When you struggle with getting to sleep or staying asleep, your body, mind and relationships can really suffer. When sleep is healthy, we kind of take it for granted. It is not until something goes sideways with the sleep that we realize – sleep affects EVERY aspect of our lives. Insomnia (having a hard time getting to sleep, staying asleep, waking up too early in the morning or feeling like the sleep is not restful) is a very common problem, affecting 1 in 3 adults.
Troubled sleep can lead to difficulties concentrating, memory problem, low energy, feeling irritable, chronic headaches and, if left untreated, significant medical or mental health problems. In fact, research has shown links between insomnia and increased risk for depression, anxiety, obesity, cardiovascular disease and chronic pain. Until relatively recently sleep medications, or over-the-counter sleep aids were the only treatment available for insomnia.
Although sleep medications can be very beneficial when traveling or when used short-term during periods of stress, they are not a long-term solution due to:
- Side effects which may include: impaired learning and memory, daytime sedation, dependency, and increased risk of overdose and depression as well as mental sluggishness and confustion.
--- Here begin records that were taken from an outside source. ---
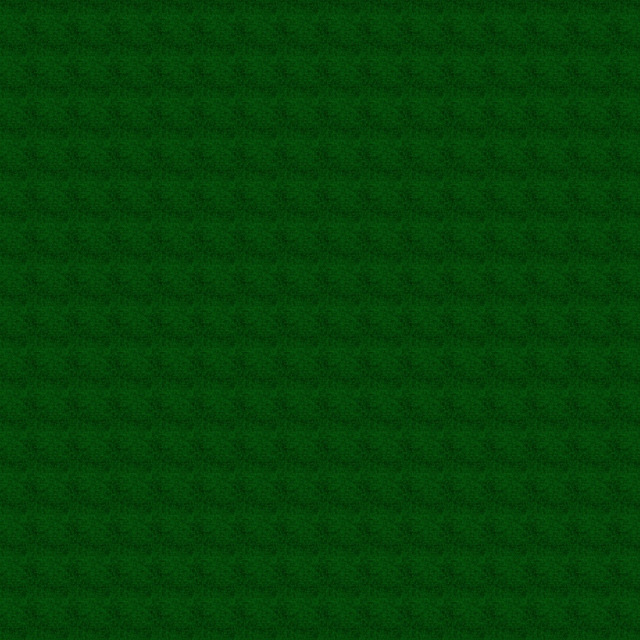
Reproduce this texture procedurally as a Shadertoy shader.

```glsl
// Dark green felt: a small square swatch of mottled, grainy cloth, tiled from the upper left.
#define REPEATS 15.36
#define GRAIN_CELLS 30.0
#define DIAGONAL_CELLS 21.0
#define THREADS 16.0
#define GRAIN_AMOUNT 0.94
#define MOTTLE_AMOUNT 0.27
#define THREAD_AMOUNT 0.03
#define BASE_TONE 0.565
#define DARK_GREEN vec3(0.006, 0.165, 0.014)
#define LIGHT_GREEN vec3(0.024, 0.350, 0.046)

const float TAU = 6.2831853;

float hash(vec2 cell) {
    vec3 q = fract(cell.xyx * vec3(0.1031, 0.1030, 0.0973));
    q += dot(q, q.yzx + 33.33);
    return fract((q.x + q.y) * q.z);
}

// Value noise that wraps once per tile; the seed shifts the pattern.
float tileNoise(vec2 tilePos, float cells, float seed) {
    vec2 p = tilePos * cells;
    vec2 cell = floor(p);
    vec2 f = fract(p);
    f = f * f * (3.0 - 2.0 * f);
    vec2 lo = mod(cell, cells) + seed;
    vec2 hi = mod(cell + 1.0, cells) + seed;
    return mix(mix(hash(lo), hash(vec2(hi.x, lo.y)), f.x),
               mix(hash(vec2(lo.x, hi.y)), hash(hi), f.x), f.y);
}

// Soft elliptical patch, continuous across tile borders.
float patchMask(vec2 tilePos, vec2 center, vec2 radius) {
    vec2 d = (fract(tilePos - center + 0.5) - 0.5) / radius;
    return exp(-dot(d, d));
}

// Broad light and dark areas of one swatch.
float mottle(vec2 p) {
    vec2 warp = vec2(tileNoise(p, 9.0, 11.0), tileNoise(p, 9.0, 47.0)) - 0.5;
    vec2 q = p + 0.16 * warp;
    float tone = 0.0;
    // Dark core and the ragged sagging band beneath it.
    tone -= 0.90 * patchMask(q, vec2(0.78, 0.72), vec2(0.18, 0.16));
    tone -= 0.65 * patchMask(q, vec2(0.36, 0.14), vec2(0.16, 0.13));
    tone -= 0.65 * patchMask(q, vec2(0.62, 0.18), vec2(0.16, 0.12));
    tone -= 0.40 * patchMask(q, vec2(0.86, 0.06), vec2(0.17, 0.13));
    tone -= 0.30 * patchMask(q, vec2(0.08, 0.95), vec2(0.15, 0.14));
    // Worn, lighter areas.
    tone += 0.35 * patchMask(q, vec2(0.30, 0.62), vec2(0.25, 0.20));
    tone += 0.30 * patchMask(p, vec2(0.50, 0.38), vec2(0.60, 0.07));
    tone += 0.30 * (tileNoise(p, 7.0, 83.0) - 0.5);
    return tone + 0.55 * (tileNoise(p, 14.0, 29.0) - 0.5);
}

void mainImage(out vec4 fragColor, in vec2 fragCoord) {
    vec2 uv = fragCoord / iResolution.y;
    vec2 p = vec2(uv.x, 1.0 - uv.y) * REPEATS;

    // Fibres: straight and diagonal speckle, stronger in the dark patches.
    float broad = mottle(p);
    vec2 diagonal = vec2(p.x + p.y, p.y - p.x);
    float grain = 0.55 * tileNoise(p, GRAIN_CELLS, 5.0)
                + 0.45 * tileNoise(diagonal, DIAGONAL_CELLS, 61.0) - 0.5;
    float roughness = 0.9 + 0.6 * clamp(-broad, 0.0, 1.0);

    // Woven ground: faint horizontal rows crossed by weaker columns.
    vec2 weave = cos(TAU * THREADS * p);
    float threads = weave.y + 0.4 * weave.x;

    float tone = BASE_TONE + MOTTLE_AMOUNT * broad
               + GRAIN_AMOUNT * grain * roughness + THREAD_AMOUNT * threads;
    fragColor = vec4(mix(DARK_GREEN, LIGHT_GREEN, clamp(tone, 0.0, 1.1)), 1.0);
}
```
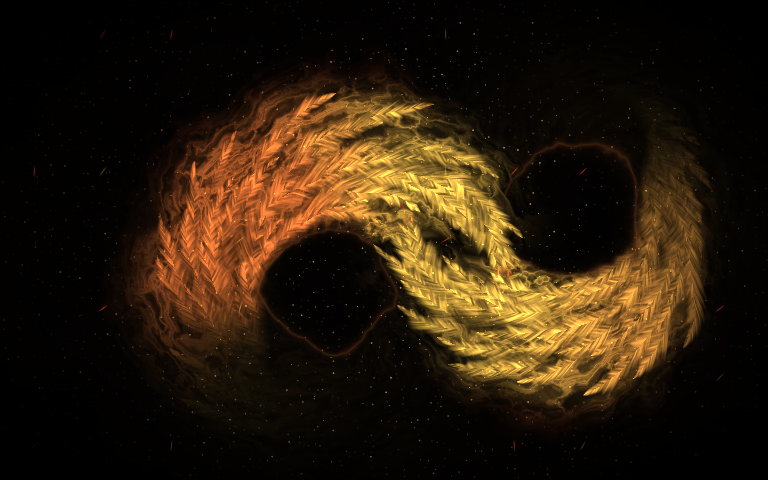
This background is drawn by a Shadertoy shader. Its source:

```glsl
// Two interlocking whirls of feathery fire around dark hollows, with drifting sparks.
// Each whirl lives in polar space: curved plumes with swept barbs are layered over
// streaked noise, then tinted by angle from gold through ember to dim olive.

#define LEFT_CENTER vec2(0.695, 0.406)
#define RIGHT_CENTER vec2(1.198, 0.573)
#define PLUMES 64
#define PLUME_WIDTH 0.050
#define BARB_SWEEP 1.4
#define GOLD vec3(0.98, 0.77, 0.30)
#define EMBER vec3(0.90, 0.45, 0.20)
#define OLIVE vec3(0.42, 0.36, 0.13)
#define CRIMSON vec3(0.80, 0.17, 0.09)
#define HAZE vec3(0.085, 0.062, 0.020)

float hash(vec2 p) {
    vec3 h = fract(vec3(p.xyx) * 0.1031);
    h += dot(h, h.yzx + 33.33);
    return fract((h.x + h.y) * h.z);
}

float noise(vec2 p) {
    vec2 i = floor(p), f = fract(p);
    f = f * f * (3.0 - 2.0 * f);
    return mix(mix(hash(i), hash(i + vec2(1, 0)), f.x),
               mix(hash(i + vec2(0, 1)), hash(i + vec2(1, 1)), f.x), f.y);
}

float fbm(vec2 p) {
    float sum = 0.0, amp = 0.5;
    for (int i = 0; i < 4; i++) {
        sum += amp * noise(p);
        p = mat2(1.6, 1.2, -1.2, 1.6) * p + 7.3;
        amp *= 0.5;
    }
    return sum;
}

// Band limits of a whirl at a given angle
float innerRadius(float a) {
    return 0.14 + 0.19 * smoothstep(0.9, 0.0, a) + 0.09 * smoothstep(3.3, 4.2, a);
}

float outerRadius(float a, float tail) {
    return mix(0.43, tail, smoothstep(1.6, 3.0, a));
}

// Overlapping plumes, each pointing clockwise and slightly outward
float plumes(float r, float a, float tail, float seed) {
    float total = 0.0;
    for (int i = 0; i < PLUMES; i++) {
        vec2 id = vec2(float(i) + 0.5, seed);
        float tip = mix(-0.08, 4.1, (id.x + hash(id) - 0.5) / float(PLUMES));
        float lane = fract(id.x * 0.618 + 0.2 * hash(id + 9.1));
        float radius = mix(innerRadius(tip) + 0.01, outerRadius(tip, tail), lane);
        float span = mix(0.18, 0.34, hash(id + 4.7));
        float s = (a - tip) * radius;
        if (s < 0.0 || s > span) continue;
        float d = r - radius + mix(0.12, 0.55, lane) * s;
        d += 0.018 * (noise(vec2(s * 16.0, id.x * 3.1)) - 0.5);
        float side = abs(d);
        if (side > 0.08) continue;
        float sweep = s + side * BARB_SWEEP;
        float row = id.x * 5.3 + step(0.0, d) * 2.5;
        float spike = noise(vec2(sweep * 75.0, row));
        float width = PLUME_WIDTH * (1.0 - exp(-s / 0.08)) * (0.4 + 1.1 * spike);
        float mask = smoothstep(width + 0.002, width * 0.25, side) * smoothstep(span, span * 0.35, s);
        float barb = noise(vec2(sweep * 190.0, side * 45.0 + row));
        float tone = 0.30 + 0.55 * barb + 0.40 * spike * exp(-side * 50.0);
        total = mix(total, tone, mask);
    }
    return total;
}

// One whirl: q is relative to its centre, with the plume tips toward +x
vec3 whirl(vec2 q, float tail, float warmth, float fadeStart, float seed) {
    float r = length(q), a = atan(q.y, q.x);
    if (a < -1.0) a += 6.28318;
    float warp = fbm(q * 9.0 + seed);
    float fine = fbm(q * 32.0 + seed);
    float inner = innerRadius(a), outer = outerRadius(a, tail);

    // Streaked body and wispy fringe
    float streak = fbm(vec2(r * 48.0 + a * 4.5 + warp * 5.0, a * 5.0 + fine * 2.0));
    float ridge = pow(1.0 - abs(2.0 * streak - 0.95), 3.0);
    float edge = r + (warp - 0.5) * 0.13 + (fine - 0.5) * 0.06;
    float hollow = smoothstep(inner - 0.02, inner + 0.015, r + (warp - 0.5) * 0.07);
    float body = hollow * smoothstep(outer + 0.07, outer - 0.10, edge);
    body *= smoothstep(0.05, 0.75, a + (streak - 0.5) * 0.8);
    float fire = max(plumes(r, a, tail, seed) * hollow, body * (0.12 + 0.5 * ridge));
    fire = fire * (0.72 + 0.55 * streak) + 0.16 * body * ridge;
    fire *= mix(1.0, 0.2, smoothstep(fadeStart, 4.0, a)) * smoothstep(4.9, 3.7, a);
    fire *= 1.0 - 0.55 * smoothstep(outer - 0.06, outer + 0.06, r);

    // Tint by angle, with red at the tips and the outer crest
    vec3 tint = mix(GOLD, EMBER, warmth * smoothstep(0.7, 2.2, a + (warp - 0.5)));
    tint = mix(tint, OLIVE, smoothstep(3.1, 4.2, a));
    float red = smoothstep(0.16, -0.04, a) + 0.8 * smoothstep(0.39, 0.48, r) * smoothstep(0.8, 1.4, a);
    tint = mix(tint, CRIMSON, clamp(red, 0.0, 1.0) * smoothstep(3.4, 2.6, a));

    // Thin smoky rim around the hollow, and faint haze outside it
    float rim = exp(-abs(r - 0.13 + (warp - 0.5) * 0.09) * 230.0);
    float haze = smoothstep(0.07, 0.19, r) * exp(-r * r * 11.0) * (0.25 + 1.1 * warp * ridge);
    return tint * fire * (0.78 + 0.35 * fire) + EMBER * rim * 0.22 + HAZE * haze;
}

// Scattered round embers, one candidate per cell
float embers(vec2 p, float cells, float size) {
    vec2 id = floor(p * cells), f = fract(p * cells);
    vec2 spot = 0.2 + 0.6 * vec2(hash(id + 3.7), hash(id + 8.2));
    return smoothstep(size, size * 0.25, length(f - spot) / cells) * pow(hash(id + 1.9), 5.0);
}

// Rare elongated sparks in red or green
vec3 darts(vec2 p) {
    vec2 id = floor(p * 7.0), f = fract(p * 7.0) - 0.5;
    float turn = 0.5 + 1.2 * hash(id + 6.0);
    f = mat2(cos(turn), -sin(turn), sin(turn), cos(turn)) * f;
    float glow = smoothstep(0.016, 0.0, abs(f.y)) * smoothstep(0.10, 0.02, abs(f.x));
    return glow * step(0.8, hash(id + 2.0)) * mix(CRIMSON, OLIVE, step(0.4, hash(id + 5.0)));
}

void mainImage(out vec4 fragColor, in vec2 fragCoord) {
    vec2 uv = fragCoord / iResolution.xy;
    vec2 p = uv * vec2(1.6, 1.0);
    vec3 color = whirl(p - LEFT_CENTER, 0.41, 1.0, 2.7, 11.0);
    color = max(color, whirl(RIGHT_CENTER - p, 0.29, 0.45, 1.5, 37.0));

    float near = exp(-2.5 * dot(p - vec2(0.9, 0.5), p - vec2(0.9, 0.5)));
    float dust = embers(p, 34.0, 0.0028) + 0.8 * embers(p + 5.0, 60.0, 0.0019);
    color += GOLD * dust * (0.2 + 0.6 * near) + 0.7 * darts(p);
    color += vec3(0.016, 0.007, 0.004) * fbm(p * 7.0);

    vec2 v = uv - 0.5;
    color *= 1.0 - 0.9 * smoothstep(0.18, 0.55, dot(v, v) * 1.3);
    fragColor = vec4(clamp(color, 0.0, 1.0), 1.0);
}
```
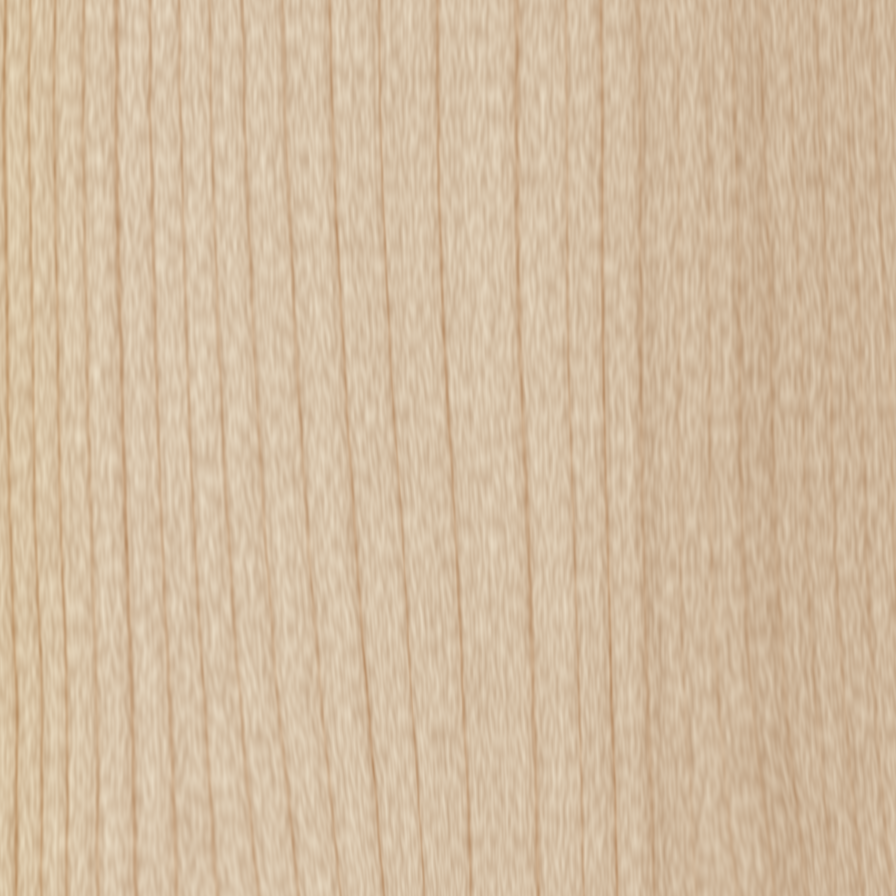
Reproduce this texture procedurally as a Shadertoy shader.

```glsl
// Pale planed softwood with upright grain: growth rings are evenly numbered lines
// on a bent, unevenly stretched x axis, wide in the middle and tight at the sides.
// Stretched gradient noise adds the short fibres and the soft tonal streaks.

const vec3 PALE_WOOD = vec3(0.888, 0.824, 0.730);
const vec3 TAN_WOOD  = vec3(0.762, 0.652, 0.535);
const vec3 RING_TINT = vec3(0.010, 0.045, 0.070);
const vec3 EDGE_TINT = vec3(0.004, 0.010, 0.032);

float hash11(float p) {
    p = fract(p * 0.1031);
    p *= p + 33.33;
    return fract(p * (p + p));
}

vec2 gradientAt(vec2 cell) {
    vec3 p = fract(cell.xyx * vec3(0.1031, 0.1030, 0.0973));
    p += dot(p, p.yzx + 33.33);
    float angle = 6.28318 * fract((p.x + p.y) * p.z);
    return vec2(cos(angle), sin(angle));
}

float gradientNoise(vec2 p) {
    vec2 cell = floor(p), f = p - cell;
    vec2 u = f * f * f * (f * (f * 6.0 - 15.0) + 10.0);
    vec2 e = vec2(1.0, 0.0);
    float a = dot(gradientAt(cell), f);
    float b = dot(gradientAt(cell + e.xy), f - e.xy);
    float c = dot(gradientAt(cell + e.yx), f - e.yx);
    float d = dot(gradientAt(cell + e.xx), f - e.xx);
    return mix(mix(a, b, u.x), mix(c, d, u.x), u.y);
}

float bell(float x, float width) {
    float q = x / width;
    return exp(-q * q);
}

// Follows the lean of the grain back to its x position at the top edge.
float grainX(vec2 uv) {
    float down = 1.0 - uv.y;
    float lean = 0.016 + 0.048 * bell(uv.x - 0.36, 0.17)
               + 0.036 * smoothstep(0.74, 0.90, uv.x);
    float sway = 0.012 * gradientNoise(uv * vec2(2.5, 2.2) + 7.3);
    float wobble = 0.0012 * gradientNoise(uv * vec2(12.0, 12.0));
    return uv.x - lean * mix(down, down * down, 0.5) + sway + wobble;
}

// Returns the ring core (x) and its softer, lopsided shade (y).
vec2 growthRings(float x, float tightness, float opening, float center, float spread) {
    float q = tanh((x - center) / spread);
    float density = tightness - opening * (1.0 - q * q);
    float ring = tightness * x - opening * spread * q
               + 0.40 * gradientNoise(vec2(x * 9.0, 4.5));
    float id = floor(ring);
    float d = (ring - id - 0.5) / density;
    float strength = mix(0.72, 1.0, hash11(id + 31.0));
    float shade = bell(d, d < 0.0 ? 0.010 : 0.005);
    return strength * vec2(bell(d, 0.0021), shade);
}

// Short fibres over fainter, longer streaks, all running along the grain.
float fibres(vec2 p) {
    float fine = gradientNoise(p * vec2(245.0, 42.0));
    float medium = gradientNoise(p * vec2(170.0, 12.0) + 19.7);
    float streak = gradientNoise(p * vec2(75.0, 1.8) + 41.2);
    return 0.58 * fine + 0.26 * medium + 0.15 * streak;
}

void mainImage(out vec4 fragColor, in vec2 fragCoord) {
    vec2 uv = fragCoord / iResolution.xy;
    float x = grainX(uv);

    // Broad tone: light on the left, tan on the right, with two dark bands.
    float tone = mix(0.25, 0.36, smoothstep(0.05, 0.50, uv.x));
    tone += 0.24 * smoothstep(0.58, 0.95, uv.x);
    tone += 0.20 * bell(x - 0.722, 0.016) + 0.15 * bell(x - 0.835, 0.022);
    tone += 0.06 * gradientNoise(vec2(x * 14.0, uv.y * 0.8) + 3.1);

    // Growth rings fade out toward the right.
    vec2 rings = growthRings(x, 34.0, 21.0, 0.47, 0.22);
    rings *= mix(1.0, 0.45, smoothstep(0.66, 0.76, x));
    rings.x *= 0.95 + 0.3 * gradientNoise(vec2(x * 30.0, uv.y * 6.0));
    tone += 0.42 * rings.x + 0.17 * rings.y;

    tone += fibres(vec2(x, uv.y));

    // Tint the rings orange and the left margin yellow.
    vec3 color = mix(PALE_WOOD, TAN_WOOD, tone);
    color -= RING_TINT * (0.75 * rings.x + 0.25 * rings.y);
    color -= EDGE_TINT * (1.0 - smoothstep(0.0, 0.16, uv.x));
    fragColor = vec4(clamp(color, 0.0, 1.0), 1.0);
}
```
- Risk of dependency and overdose. Some prescription sleep medications create dependency – meaning it becomes hard to sleep without the medication and most patients need to take more, over time, as the brain develops a tolerance to the drug.
- Sleep medications are not effective for most people. After an initial period of helpfulness, many sleep medications do not work better than placebo, resulting in an average sleep improvement of 10 minutes faster to sleep onset in the beginning of the night. They do not allow you to sleep longer and create an “amnestic” effect so you may not remember waking up in the middle of the night.
Fortunately, sleep scientists have developed an alternative and equally effective treatment option for improving sleep. Cognitive Behavioral Therapy for Insomnia (CBTi) is a highly specialized approach (not “sleep hygiene”) designed to address insomnia and poor sleep quality. CBTi is a customized set of interventions developed from what we know about the science of how sleep works. According to the Mayo Clinic, “CBT-I helps you overcome the underlying causes of your sleep problems.”
Behavioral sleep specialists utilize Cognitive Behavioral Therapy for Insomnia (CBTi) and a number of other evidence-based techniques to help patients:
- Fall asleep faster
- Stay asleep through the night and early morning
- Get more restful sleep
- Reduce or eliminate use of sleep medication
- Adjust to continuous positive airway pressure therapies (CPAP) for sleep apnea
- Adjust the body clock (for night owls or morning larks)
- Reduce effects of jet lag
- Reduce effects of shift-work
How does it work?
Cognitive Behavioral Therapy for Insomnia (CBTi) is designed to be a short-term treatment focused on rebooting the sleep system and training the body to sleep naturally and healthily. Typical treatment involves an initial intake session followed by 4-5 treatment sessions. Complex cases may require more extensive treatment but over 85% of patients experience significant sleep improvement within 4-5 sessions. Session length varies from 30-60 minutes.
This treatment is not a “one size fits all” but is highly tailored to your individual sleep patterns and is based on both objective and subjective sleep data collected during the course of treatment. This customized and data driven approach ensures the highest possible success rates.
Will it work for you?
The National Institutes of Health (NIH) have recommended CBTi as first-line treatment for insomnia given that 85% of patients experience significant improvement. Research studies done at Universities across the U.S. have found that CBTi is as effective, if not more effective, than sleep medication. Behavioral sleep medicine interventions have been shown to improve sleep in 80-90% of people, enabling most to reduce or discontinue the use of sleep medication.
The American Journal of Psychiatry reports that sleep therapy “puts people to sleep faster than sleeping pills” and the Journal of Family Practice states that CBTi “works better than sleeping pills.” CBTi takes time (4-6 sessions over 1-2 months) and it requires your active participation to work successfully. Depending on your sleep goals, your lifestyle and time availability, a combination of sleep medication and CBTi may be recommended. In addition, there are currently only 300 board certified providers nationwide so finding a qualified sleep specialist in your area could prove to be a challenge.
If you have had several nights of difficult sleep or weeks, months or years of interrupted or non-restful sleep you will likely benefit from brief treatment. If you have started worrying during the day about whether you will be able to sleep, you are likely to benefit from treatment. Many of the intuitive things people due to improve sleep in the short-term can worsen the sleep in the long run.
The Clinic is one of only a few healthcare organizations nationwide that provide behavioral sleep medicine treatment and Cognitive Behavioral therapy for Insomnia in particular. We have board certified behavioral sleep medicine specialists that can design a sleep improvement program specifically for you. Contact us to learn more or to make an appointment.
Author: Britney Blair, Psy.D.